First, from the Watch and Clock Museum, one of my favorites:

Next, from the Carousel Museum, one of the most interesting animals.
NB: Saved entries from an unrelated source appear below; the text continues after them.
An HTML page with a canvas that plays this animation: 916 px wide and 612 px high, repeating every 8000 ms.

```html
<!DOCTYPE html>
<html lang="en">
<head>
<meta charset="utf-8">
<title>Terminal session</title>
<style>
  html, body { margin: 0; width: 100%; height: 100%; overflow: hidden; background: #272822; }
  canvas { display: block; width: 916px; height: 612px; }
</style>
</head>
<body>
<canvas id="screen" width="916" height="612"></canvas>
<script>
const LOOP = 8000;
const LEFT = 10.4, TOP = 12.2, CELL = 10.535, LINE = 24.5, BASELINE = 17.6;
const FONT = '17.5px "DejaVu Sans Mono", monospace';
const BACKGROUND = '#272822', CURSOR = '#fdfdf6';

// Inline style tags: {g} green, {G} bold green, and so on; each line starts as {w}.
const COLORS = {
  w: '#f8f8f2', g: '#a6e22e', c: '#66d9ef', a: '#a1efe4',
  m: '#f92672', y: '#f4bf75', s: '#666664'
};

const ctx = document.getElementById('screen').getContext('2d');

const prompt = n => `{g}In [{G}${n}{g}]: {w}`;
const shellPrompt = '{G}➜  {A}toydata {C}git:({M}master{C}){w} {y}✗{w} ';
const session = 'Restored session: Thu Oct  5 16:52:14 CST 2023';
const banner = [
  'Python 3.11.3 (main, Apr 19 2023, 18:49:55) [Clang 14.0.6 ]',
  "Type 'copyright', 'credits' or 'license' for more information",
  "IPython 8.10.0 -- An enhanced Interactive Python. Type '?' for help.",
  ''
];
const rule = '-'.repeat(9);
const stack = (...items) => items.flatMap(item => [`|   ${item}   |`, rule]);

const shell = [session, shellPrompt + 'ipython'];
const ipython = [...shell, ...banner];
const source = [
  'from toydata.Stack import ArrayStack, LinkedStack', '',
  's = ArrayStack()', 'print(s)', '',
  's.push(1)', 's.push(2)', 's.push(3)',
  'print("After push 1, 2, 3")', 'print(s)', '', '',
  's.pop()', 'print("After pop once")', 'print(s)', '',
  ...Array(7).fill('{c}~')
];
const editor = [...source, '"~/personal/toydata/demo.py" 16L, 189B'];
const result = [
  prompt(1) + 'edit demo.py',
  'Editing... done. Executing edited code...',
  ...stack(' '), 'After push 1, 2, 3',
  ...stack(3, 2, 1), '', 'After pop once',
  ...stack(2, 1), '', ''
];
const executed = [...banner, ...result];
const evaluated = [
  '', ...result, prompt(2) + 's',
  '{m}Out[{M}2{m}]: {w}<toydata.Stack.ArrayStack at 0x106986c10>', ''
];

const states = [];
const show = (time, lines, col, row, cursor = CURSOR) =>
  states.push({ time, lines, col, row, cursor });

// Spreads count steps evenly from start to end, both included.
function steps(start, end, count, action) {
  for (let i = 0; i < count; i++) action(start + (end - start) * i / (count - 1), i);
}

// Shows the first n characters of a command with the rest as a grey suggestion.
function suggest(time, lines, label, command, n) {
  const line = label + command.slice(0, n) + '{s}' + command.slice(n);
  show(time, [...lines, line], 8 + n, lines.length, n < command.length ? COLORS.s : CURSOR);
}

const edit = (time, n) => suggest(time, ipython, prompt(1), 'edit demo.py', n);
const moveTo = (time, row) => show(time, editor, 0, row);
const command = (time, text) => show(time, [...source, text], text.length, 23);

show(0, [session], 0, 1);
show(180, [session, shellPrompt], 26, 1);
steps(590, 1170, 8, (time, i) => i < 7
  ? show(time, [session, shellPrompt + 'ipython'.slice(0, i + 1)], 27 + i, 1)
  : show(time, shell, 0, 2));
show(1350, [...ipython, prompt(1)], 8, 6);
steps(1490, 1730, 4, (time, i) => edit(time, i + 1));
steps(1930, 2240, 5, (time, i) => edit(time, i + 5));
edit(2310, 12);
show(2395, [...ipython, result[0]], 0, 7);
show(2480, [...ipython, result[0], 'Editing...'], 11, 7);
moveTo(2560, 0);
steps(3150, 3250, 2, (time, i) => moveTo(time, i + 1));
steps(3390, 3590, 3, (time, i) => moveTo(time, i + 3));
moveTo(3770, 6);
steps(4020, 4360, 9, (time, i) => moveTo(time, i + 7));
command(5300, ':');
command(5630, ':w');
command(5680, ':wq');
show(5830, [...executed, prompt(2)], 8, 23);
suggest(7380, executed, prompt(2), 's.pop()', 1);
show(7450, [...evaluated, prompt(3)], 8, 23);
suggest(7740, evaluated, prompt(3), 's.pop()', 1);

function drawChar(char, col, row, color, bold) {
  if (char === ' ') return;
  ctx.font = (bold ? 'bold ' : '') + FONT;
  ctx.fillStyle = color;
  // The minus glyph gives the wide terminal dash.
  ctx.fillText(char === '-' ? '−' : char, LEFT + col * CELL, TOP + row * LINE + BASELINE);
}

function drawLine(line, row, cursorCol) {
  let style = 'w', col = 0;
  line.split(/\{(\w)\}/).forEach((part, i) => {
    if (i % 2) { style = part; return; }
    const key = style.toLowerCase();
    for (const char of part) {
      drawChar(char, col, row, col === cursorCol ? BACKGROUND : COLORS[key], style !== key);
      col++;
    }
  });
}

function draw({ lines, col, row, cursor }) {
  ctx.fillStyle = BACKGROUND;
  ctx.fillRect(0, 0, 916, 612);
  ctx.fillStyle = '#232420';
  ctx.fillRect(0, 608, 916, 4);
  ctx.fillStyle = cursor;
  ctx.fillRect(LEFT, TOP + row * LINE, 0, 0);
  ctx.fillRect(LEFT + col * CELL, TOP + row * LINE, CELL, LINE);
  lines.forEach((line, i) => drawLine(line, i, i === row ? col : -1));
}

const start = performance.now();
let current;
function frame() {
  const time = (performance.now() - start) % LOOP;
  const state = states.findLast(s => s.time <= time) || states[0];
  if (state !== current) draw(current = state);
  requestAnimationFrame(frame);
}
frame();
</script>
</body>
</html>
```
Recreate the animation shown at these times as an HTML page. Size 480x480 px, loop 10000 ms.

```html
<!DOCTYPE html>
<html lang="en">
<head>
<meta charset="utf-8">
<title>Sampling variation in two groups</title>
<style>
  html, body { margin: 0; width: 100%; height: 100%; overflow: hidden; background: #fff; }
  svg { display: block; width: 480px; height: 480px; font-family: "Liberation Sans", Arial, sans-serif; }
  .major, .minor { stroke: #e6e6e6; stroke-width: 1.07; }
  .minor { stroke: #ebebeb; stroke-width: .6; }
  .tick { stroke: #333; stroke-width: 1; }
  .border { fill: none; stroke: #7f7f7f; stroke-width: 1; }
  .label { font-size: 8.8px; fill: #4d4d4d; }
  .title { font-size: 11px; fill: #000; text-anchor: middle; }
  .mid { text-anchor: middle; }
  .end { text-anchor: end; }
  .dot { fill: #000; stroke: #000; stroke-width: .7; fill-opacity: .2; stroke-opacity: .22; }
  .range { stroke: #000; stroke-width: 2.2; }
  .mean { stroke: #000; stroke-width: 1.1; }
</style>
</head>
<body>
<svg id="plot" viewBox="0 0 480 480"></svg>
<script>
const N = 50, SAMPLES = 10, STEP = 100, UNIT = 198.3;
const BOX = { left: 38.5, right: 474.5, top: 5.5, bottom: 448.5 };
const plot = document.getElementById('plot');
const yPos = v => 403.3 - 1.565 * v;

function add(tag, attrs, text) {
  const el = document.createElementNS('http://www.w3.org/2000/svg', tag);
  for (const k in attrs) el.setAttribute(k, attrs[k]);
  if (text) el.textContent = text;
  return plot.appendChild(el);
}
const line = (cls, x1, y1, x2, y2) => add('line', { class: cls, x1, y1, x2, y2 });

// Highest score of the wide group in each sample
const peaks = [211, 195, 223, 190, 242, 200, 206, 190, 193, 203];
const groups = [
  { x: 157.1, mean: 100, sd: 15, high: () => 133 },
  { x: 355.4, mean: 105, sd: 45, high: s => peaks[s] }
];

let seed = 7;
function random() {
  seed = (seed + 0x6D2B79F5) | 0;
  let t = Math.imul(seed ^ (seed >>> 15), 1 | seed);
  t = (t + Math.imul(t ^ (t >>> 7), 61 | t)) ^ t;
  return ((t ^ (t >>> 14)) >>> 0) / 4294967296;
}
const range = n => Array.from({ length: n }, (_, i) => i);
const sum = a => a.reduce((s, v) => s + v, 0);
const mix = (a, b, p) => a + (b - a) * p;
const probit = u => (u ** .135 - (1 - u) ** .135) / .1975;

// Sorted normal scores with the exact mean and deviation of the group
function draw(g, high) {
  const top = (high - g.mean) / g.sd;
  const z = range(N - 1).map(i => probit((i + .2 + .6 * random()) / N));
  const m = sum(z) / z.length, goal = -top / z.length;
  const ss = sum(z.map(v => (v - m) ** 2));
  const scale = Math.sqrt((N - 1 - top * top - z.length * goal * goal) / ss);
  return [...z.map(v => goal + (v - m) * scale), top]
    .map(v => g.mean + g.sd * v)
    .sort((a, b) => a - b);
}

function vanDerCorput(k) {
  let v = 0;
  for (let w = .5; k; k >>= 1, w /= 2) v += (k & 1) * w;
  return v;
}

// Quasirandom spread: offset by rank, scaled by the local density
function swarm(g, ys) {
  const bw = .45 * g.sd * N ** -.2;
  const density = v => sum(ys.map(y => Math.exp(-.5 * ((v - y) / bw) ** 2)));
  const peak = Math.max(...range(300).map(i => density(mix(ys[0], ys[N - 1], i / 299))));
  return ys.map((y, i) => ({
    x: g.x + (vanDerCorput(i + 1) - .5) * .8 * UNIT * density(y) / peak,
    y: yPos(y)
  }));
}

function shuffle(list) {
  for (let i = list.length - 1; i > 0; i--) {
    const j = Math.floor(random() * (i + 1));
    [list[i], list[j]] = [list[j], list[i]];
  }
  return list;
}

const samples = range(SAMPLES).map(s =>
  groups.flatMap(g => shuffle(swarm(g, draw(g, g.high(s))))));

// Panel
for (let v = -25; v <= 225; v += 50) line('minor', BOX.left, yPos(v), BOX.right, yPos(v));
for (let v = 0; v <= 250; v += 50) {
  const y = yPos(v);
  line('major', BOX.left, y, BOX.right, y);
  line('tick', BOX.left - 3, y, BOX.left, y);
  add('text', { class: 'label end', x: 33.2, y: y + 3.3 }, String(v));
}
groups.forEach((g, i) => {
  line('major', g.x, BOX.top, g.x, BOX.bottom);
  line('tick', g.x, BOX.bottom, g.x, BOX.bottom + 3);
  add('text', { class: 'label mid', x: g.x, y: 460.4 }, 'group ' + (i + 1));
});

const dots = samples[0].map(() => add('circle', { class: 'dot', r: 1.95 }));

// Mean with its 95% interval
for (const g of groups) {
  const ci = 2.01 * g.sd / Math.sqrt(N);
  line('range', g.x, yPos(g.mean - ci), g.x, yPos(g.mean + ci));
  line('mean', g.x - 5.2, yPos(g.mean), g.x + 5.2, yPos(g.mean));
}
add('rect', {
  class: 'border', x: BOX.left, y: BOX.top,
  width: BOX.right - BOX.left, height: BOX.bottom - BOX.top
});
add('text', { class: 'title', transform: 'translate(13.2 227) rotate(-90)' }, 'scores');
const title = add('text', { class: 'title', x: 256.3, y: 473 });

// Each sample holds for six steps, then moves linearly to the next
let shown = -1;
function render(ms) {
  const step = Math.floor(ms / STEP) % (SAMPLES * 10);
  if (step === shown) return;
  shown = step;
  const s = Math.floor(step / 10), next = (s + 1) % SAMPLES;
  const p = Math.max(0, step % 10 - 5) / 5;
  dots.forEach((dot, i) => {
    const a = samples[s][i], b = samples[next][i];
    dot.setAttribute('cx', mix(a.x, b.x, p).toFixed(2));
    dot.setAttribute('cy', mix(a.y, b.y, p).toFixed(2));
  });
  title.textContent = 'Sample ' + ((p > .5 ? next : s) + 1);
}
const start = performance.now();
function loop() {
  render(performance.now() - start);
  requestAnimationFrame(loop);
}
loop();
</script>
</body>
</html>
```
Not the metal handle on the horses withers - this is where the rider held on for dear life as the horse flew down the track.

Finally, a view of Lake Compounce....

and the fabulous Boulder Dash...

Thursday, July 17, 2008

Quick Update

Summer is a time for creating new memories.  I am amazed at how different each summer is.  Even though we are doing the same things, they are different as Diva matures into a "tween" and Kilowatt and I just mature.  

The family held a surprise 75th birthday party for my Father-in-law, so we took a July 4 road trip to New York state.  On the way we decided to take a mini-vacation, so I pulled out my "Reader's Digest Guide to Off the Beaten Path Attractions."  This led us to Bristol, CT, home of ESPN.  

No one in my family is a sports fan, so we looked with only mild interest at the satellites in the parking lot of the home of "Sports Center."  Our destinations were much more interesting.

First, we visited the American Watch and Clock Museum.   I promise to post some pics after I get them off my camera.  Imagine a room filled with grandfather clocks.  Imagine 11 o'clock in a room filled with grandfather clocks.  Mechanically inclined Kilowatt loved the clock mechanisms.  I loved the section dedicated to Disney character watches and clocks.  Diva loved the sound of numerous clocks chiming 11 times.  

Our travels led us next to the New England Carousel Museum.  I have a thing for carousels, and have wanted to visit this museum for many years.  The collection includes some fascinating carousel animals (did you know there was once a horse race ride where you zipped along at 40 miles per hour secured only by two metal handles on the side of a wooden horse?)  There is also an old Wurlitzer carousel organ that plays the lovely (and very loud) music that accompanies riders on traditional carousels.  Diva loved the carousel organ (see a trend here?)

Our final stop on our tour of Bristol attractions led us to Lake Compounce, America's oldest continuously operating amusement park.  We were a bit hesitant to spend the admission price when we only had five or six hours to enjoy the park, but the lure of an old wooden roller coaster was too much to resist.  Little did we know what treat was in store for us....

Let me digress a bit by explaining that in my younger days, I was quite the roller coaster connoisseur.  A group of friends and I once drove four hours just to ride a wooden roller coaster that Money Magazine had listed in it's Top Ten roller coasters list.  There was a time when I would ride any coaster in the country.  As steel coasters have become more extreme, and I've become less daring, I now limit my coasters to wooden coasters (which will always be my favorite) and those with minimal inversions and average size drops.  

Anyway, back to Lake Compounce.  They have a wooden roller coaster called Boulder Dash that is built into the side of a mountain.  This coaster was worth the price of admission, and there were virtually no lines to ride.  I have to rank this among the best coasters I've ever ridden, and well worth a visit to CT.  Even for non-coaster fans this is an excellent park, most notable is how clean and well-maintained the park is.  

Once I've recovered from the trip I'll post pictures!